» Assignment:
Report each line from the data below that holds the word "offset".

[Stored entries]
- - - - - - -
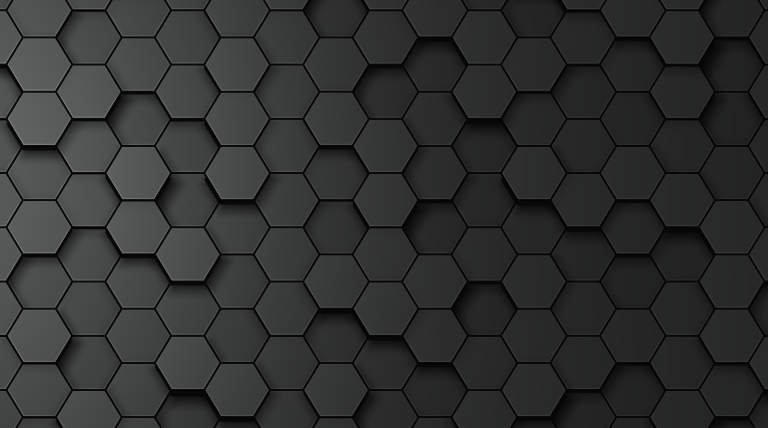
A WebGL 1 fragment shader for this pattern:

```glsl
precision highp float;
// Charcoal hexagonal columns at random heights, lit from the upper left.
uniform vec2 u_resolution;

const float COLUMN = 0.8660254; // column spacing when rows are one unit apart

float hash(vec2 p) {
  p = fract(p * vec2(0.1731, 0.2397));
  p += dot(p, p.yx + 19.37);
  return fract((p.x + p.y) * p.x * 7.31);
}

// Signed distance to a flat-topped hexagon of height one
float hexDistance(vec2 p) {
  p = abs(p);
  return max(p.y, p.x * COLUMN + p.y * 0.5) - 0.5;
}

// Height of the column standing at a cell centre
float columnHeight(vec2 center) {
  return hash(floor(center * vec2(1.0 / COLUMN, 2.0) + 0.5) + 40.0);
}

vec2 nearestCenter(vec2 p) {
  float middle = floor(p.x / COLUMN + 0.5);
  float best = 10.0;
  vec2 nearest = vec2(0.0);
  for (int i = -1; i <= 1; i++) {
    float column = middle + float(i);
    float stagger = 0.5 * mod(column, 2.0);
    vec2 center = vec2(column * COLUMN, floor(p.y - stagger + 0.5) + stagger);
    float d = hexDistance(p - center);
    if (d < best) {
      best = d;
      nearest = center;
    }
  }
  return nearest;
}

void main() {
  vec2 uv = gl_FragCoord.xy / u_resolution;
  float aspect = u_resolution.x / u_resolution.y;
  vec2 p = vec2(uv.x * aspect * 0.95, uv.y) * 7.89 + vec2(0.177, -0.2);
  float pixel = 7.89 / u_resolution.y;

  vec2 center = nearestCenter(p);
  vec2 local = p - center;
  float height = columnHeight(center);
  float edge = hexDistance(local);

  // Broad light fading from the left side
  vec2 fromLight = (uv - vec2(0.0, 0.58)) * vec2(1.0, 0.5);
  float glow = exp(-6.0 * dot(fromLight, fromLight));
  float face = (0.148 + 0.2 * glow) * (0.9 + 0.2 * height);
  face *= 1.0 - 0.08 * local.x;

  // Fine bevel, brightest on the lower edges
  float bevel = smoothstep(-0.05, -0.03, edge);
  face *= 1.0 + bevel * (0.3 - 0.25 * smoothstep(-0.25, 0.2, local.y));

  // Soft shadows and dark side walls of taller neighbours
  float light = 1.0;
  float wall = 0.0;
  for (int i = 0; i < 6; i++) {
    float angle = radians(30.0 + 60.0 * float(i));
    vec2 toward = vec2(cos(angle), sin(angle));
    float rise = max(columnHeight(center + toward) - height, 0.0);
    vec2 offset = local - toward;
    float shadowEdge = hexDistance(offset - rise * vec2(0.1, -0.24));
    float shadow = 1.0 - smoothstep(-0.2, 0.24, shadowEdge);
    light *= 1.0 - 0.82 * smoothstep(0.0, 0.6, rise) * shadow;
    float wallEdge = hexDistance(offset + vec2(0.0, 0.14 * rise));
    float covered = 1.0 - smoothstep(-pixel, pixel, wallEdge);
    wall = max(wall, covered * smoothstep(0.0, 0.15, rise));
  }

  vec3 color = face * light * vec3(0.985, 1.0, 1.0);
  color = mix(color, vec3(0.02, 0.02, 0.025) + 0.04 * face, wall);

  // Narrow gaps between columns
  float gap = smoothstep(-0.018 - pixel * 0.5, -0.018 + pixel * 0.5, edge);
  color = mix(color, vec3(0.02, 0.02, 0.025), gap * 0.95);

  gl_FragColor = vec4(color, 1.0);
}
```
- - - - - - -
» Solved exercise:
    vec2 offset = local - toward;
    float shadowEdge = hexDistance(offset - rise * vec2(0.1, -0.24));
    float wallEdge = hexDistance(offset + vec2(0.0, 0.14 * rise));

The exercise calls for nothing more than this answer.